The birth went wonderfully, only five hours of labor and another pushing phase so rapid that the nurse very nearly did the baby catching- the doctor literally flew in just in time to slap on some gloves and support the head as it crowned. It was the mom's second birth but first one attempting to go drug free, so I was very proud of her. The nurses and I kept saying that we couldn't believe she had ever requested an epidural her first time around, since she seemed to have an amazing capacity for coping with labor pain on her own. I never even heard her mention wanting one this time; in fact, she barely made noise at all beyond glancing up at the her laptop screen between contractions to reassure her husband (who was watching via Skype from Afghanistan) that yes, she was ok, but yes, it really really hurt. That part was so cool- the laptop screen was right over her shoulder during delivery, so he got to see the baby lifted to her chest almost as if he was there, and he cried just as if he was there, too. :)
She had planned a water birth, but ended up getting out of the jacuzzi right at the end for the delivery since the doctor wasn't there yet and the nurses aren't allowed to deliver the babies in the tub, apparently. She didn't seem too disappointed though- I think by the end who really cares as long as you can push! It was cool watching someone labor and transition in the water. It really brought back memories of Jameson's birth, and the vivid, specific feeling of rocking on my hands and knees in the water, feeling him rotate and move down my spine. This mom chose basically all the same positions I did, so I had this weird de ja vu, watching her.

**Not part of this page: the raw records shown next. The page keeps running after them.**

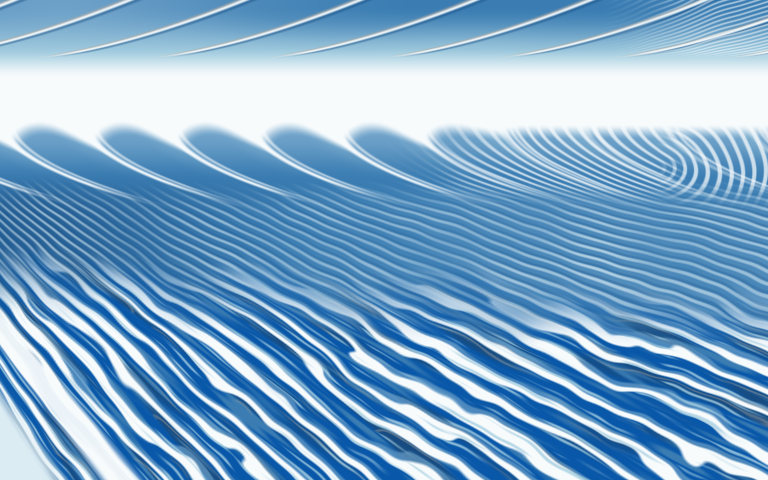
This background is drawn by a Shadertoy shader. Its source:

```glsl
// Glossy blue sea: curling waves under a white horizon band, with streaks fanning toward the viewer.

const vec3 WHITE = vec3(0.97, 0.985, 0.99);
const vec3 PALE = vec3(0.65, 0.81, 0.88);
const vec3 MIST = vec3(0.44, 0.64, 0.79);
const vec3 MID = vec3(0.23, 0.49, 0.70);
const vec3 DEEP = vec3(0.03, 0.34, 0.66);
const vec3 DARK = vec3(0.09, 0.30, 0.51);
const vec3 TAN = vec3(0.70, 0.66, 0.62);

vec2 gradientAt(vec2 cell) {
    vec2 h = vec2(dot(cell, vec2(127.1, 311.7)), dot(cell, vec2(269.5, 183.3)));
    return 2.0 * fract(sin(h) * 43758.5) - 1.0;
}

// Gradient noise, roughly -0.7 to 0.7
float noise(vec2 p) {
    vec2 i = floor(p), f = fract(p);
    vec2 s = f * f * f * (f * (f * 6.0 - 15.0) + 10.0);
    vec2 e = vec2(0.0, 1.0);
    float low = mix(dot(gradientAt(i), f), dot(gradientAt(i + e.yx), f - e.yx), s.x);
    float high = mix(dot(gradientAt(i + e), f - e), dot(gradientAt(i + 1.0), f - 1.0), s.x);
    return mix(low, high, s.y);
}

// Smooth stripe of the given half width at each whole phase
float stripe(float phase, float halfWidth) {
    float d = abs(fract(phase + 0.5) - 0.5);
    float aa = fwidth(phase) * 0.8 + 0.015;
    return 1.0 - smoothstep(max(halfWidth - aa, 0.0), halfWidth + aa, d);
}

// Sky with sweeping arcs that rise to the right
vec3 skyColor(vec2 p) {
    float h = max(p.y - 0.875, 0.0) / 0.125;
    vec3 col = mix(PALE, mix(MIST, MID, smoothstep(0.1, 0.9, p.x)), smoothstep(0.0, 0.9, h));
    col = mix(col, MID, 0.35 * h * (0.5 + noise(p * vec2(3.0, 9.0))));
    float arc = (p.x - 0.03 - 0.48 * pow(h + 0.001, 0.65)) / 0.24;
    float visible = smoothstep(0.02, 0.15, h);
    col = mix(col, DARK, 0.45 * visible * stripe(arc - 0.07, 0.03));
    col = mix(col, TAN, 0.6 * visible * stripe(arc + 0.04, 0.03));
    col = mix(col, WHITE, 0.9 * visible * stripe(arc, 0.025));
    // Fine ripples in the right corner
    float ripple = arc * 9.0 + 1.5 * noise(p * 9.0);
    float corner = smoothstep(1.25, 1.5, p.x + 0.05 * noise(p * 12.0));
    col = mix(col, WHITE, 0.55 * corner * visible * stripe(ripple, 0.16));
    return mix(WHITE, col, smoothstep(0.835, 0.9, p.y));
}

// Row of curling crests hanging below the horizon
vec3 crestColor(vec2 p) {
    float d = 0.75 - p.y;
    float curl = (p.x - 0.177 - 10.1 * d * abs(d)) / 0.173;
    float f = fract(curl);
    float ripples = smoothstep(0.82, 1.1, p.x + 0.1 * noise(p * 7.0));
    vec3 col = mix(MIST, MID, smoothstep(0.02, 0.13, d));
    col = mix(col, DARK, 0.4 * smoothstep(0.08, 0.2, d) * (1.0 - smoothstep(0.1, 0.9, p.x)));
    col = mix(col, PALE, 0.25 * smoothstep(0.55, 1.0, f) * (1.0 - smoothstep(0.04, 0.14, d)));
    float tail = 1.0 - smoothstep(0.13, 0.2, d);
    col = mix(col, WHITE, 0.95 * tail * (1.0 - 0.6 * ripples) * stripe(curl, 0.045));
    col = mix(col, WHITE, 0.6 * tail * stripe(curl - 0.11, 0.02));
    // Close ripples on the right, turning into rings at the edge
    float close = curl * 6.0 + 1.2 * noise(p * 6.0);
    vec2 eye = (p - vec2(1.36, 0.65)) * vec2(1.0, 1.4);
    float rings = length(eye) * 42.0 + 0.8 * noise(p * 8.0);
    float ringArea = smoothstep(1.36, 1.44, p.x);
    float lines = mix(stripe(close, 0.17), stripe(rings, 0.18), ringArea);
    col = mix(col, WHITE, 0.75 * ripples * lines * tail);
    // Rounded white tops
    float top = mix(0.012 + 0.045 * pow(2.0 * f - 0.9, 2.0), 0.02, ripples);
    return mix(WHITE, col, smoothstep(top - 0.012, top + 0.022, d));
}

// Water near the viewer: lines that radiate from a point beyond the upper left
vec3 streakColor(vec2 p) {
    vec2 arm = vec2(p.x + 0.625, 1.104 - p.y);
    float slope = max(arm.y, 0.01) / arm.x;
    float fan = log(slope);
    float reach = length(arm);
    float near = 1.0 - smoothstep(0.33, 0.49, p.y + 0.05 * p.x + 0.07 * noise(p * 6.0));
    float grain = noise(vec2(fan * 24.0, reach * 3.5));
    float thin = noise(vec2(fan * 55.0, reach * 5.0 + 9.0));
    float wobble = noise(p * 4.5) + 0.4 * noise(p * 13.0);

    vec3 far = mix(MID, MIST, 0.35 * smoothstep(0.3, 1.3, p.x) + 0.3 * grain);
    far = mix(far, DARK, 0.6 * (1.0 - smoothstep(0.0, 0.65, p.x)));
    vec3 close = mix(DEEP, DARK, smoothstep(0.0, 0.35, grain));
    close = mix(close, MID, smoothstep(0.05, 0.4, -thin));
    vec3 col = mix(far, close, near);

    // Fine lines in the distance
    float fine = fan * 29.0 + 0.9 * wobble;
    float fineAmount = (1.0 - near) * (0.6 + 0.5 * noise(p * 5.0 + 3.0));
    col = mix(col, DARK, 0.45 * fineAmount * stripe(fine + 0.3, 0.13));
    col = mix(col, mix(PALE, WHITE, 0.6), fineAmount * stripe(fine, 0.15));

    // Bold streaks and thin glints up close
    float bold = fan * 16.0 + 0.75 * wobble + 0.5 * grain;
    float width = clamp(0.16 + 0.24 * noise(vec2(fan * 9.0, reach * 4.0)), 0.03, 0.32);
    col = mix(col, MIST, 0.65 * near * stripe(bold + 0.08, width + 0.08));
    col = mix(col, TAN, 0.4 * near * stripe(bold * 2.0 + 0.3, 0.05) * smoothstep(0.0, 0.3, grain));
    col = mix(col, WHITE, near * stripe(bold, width));
    float glint = stripe(fan * 43.0 + 1.6 * wobble, 0.14) * smoothstep(-0.05, 0.25, thin);
    col = mix(col, PALE, 0.8 * near * glint);

    // Broad white sweep and pale lower left corner
    float sweep = 1.0 - smoothstep(0.035, 0.075, abs(slope - 1.26));
    col = mix(col, WHITE, 0.95 * near * sweep);
    return mix(col, mix(PALE, WHITE, 0.65), smoothstep(1.42, 1.53, slope));
}

void mainImage(out vec4 fragColor, in vec2 fragCoord) {
    vec2 p = fragCoord / iResolution.xy * vec2(1.6, 1.0);
    vec3 sky = skyColor(p);
    vec3 crests = crestColor(p);
    vec3 streaks = streakColor(p);
    float shore = smoothstep(0.54, 0.63, p.y + 0.03 * noise(p * 5.0));
    vec3 water = mix(streaks, crests, shore);
    fragColor = vec4(mix(water, sky, smoothstep(0.79, 0.81, p.y)), 1.0);
}
```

I also now have new understanding for how hard it is physically to support someone while they're in the water. All that leaning to rub the mom's back and squeeze her hips gets exhausting! So, you know, thanks four months in advance, Jim and Stacy!
Speaking of that, it was hard to shake off the "Holy crap, I'm going to be the one in this exact room having a baby in a few months!" thought and get my game face on for this delivery. I'm at the phase where every little thing I do triggers those thoughts though- from switching the clocks ahead an hour to getting out the next season of clothes. It all makes me think, "Yikes, next time I do this there's going to be a BABY here!"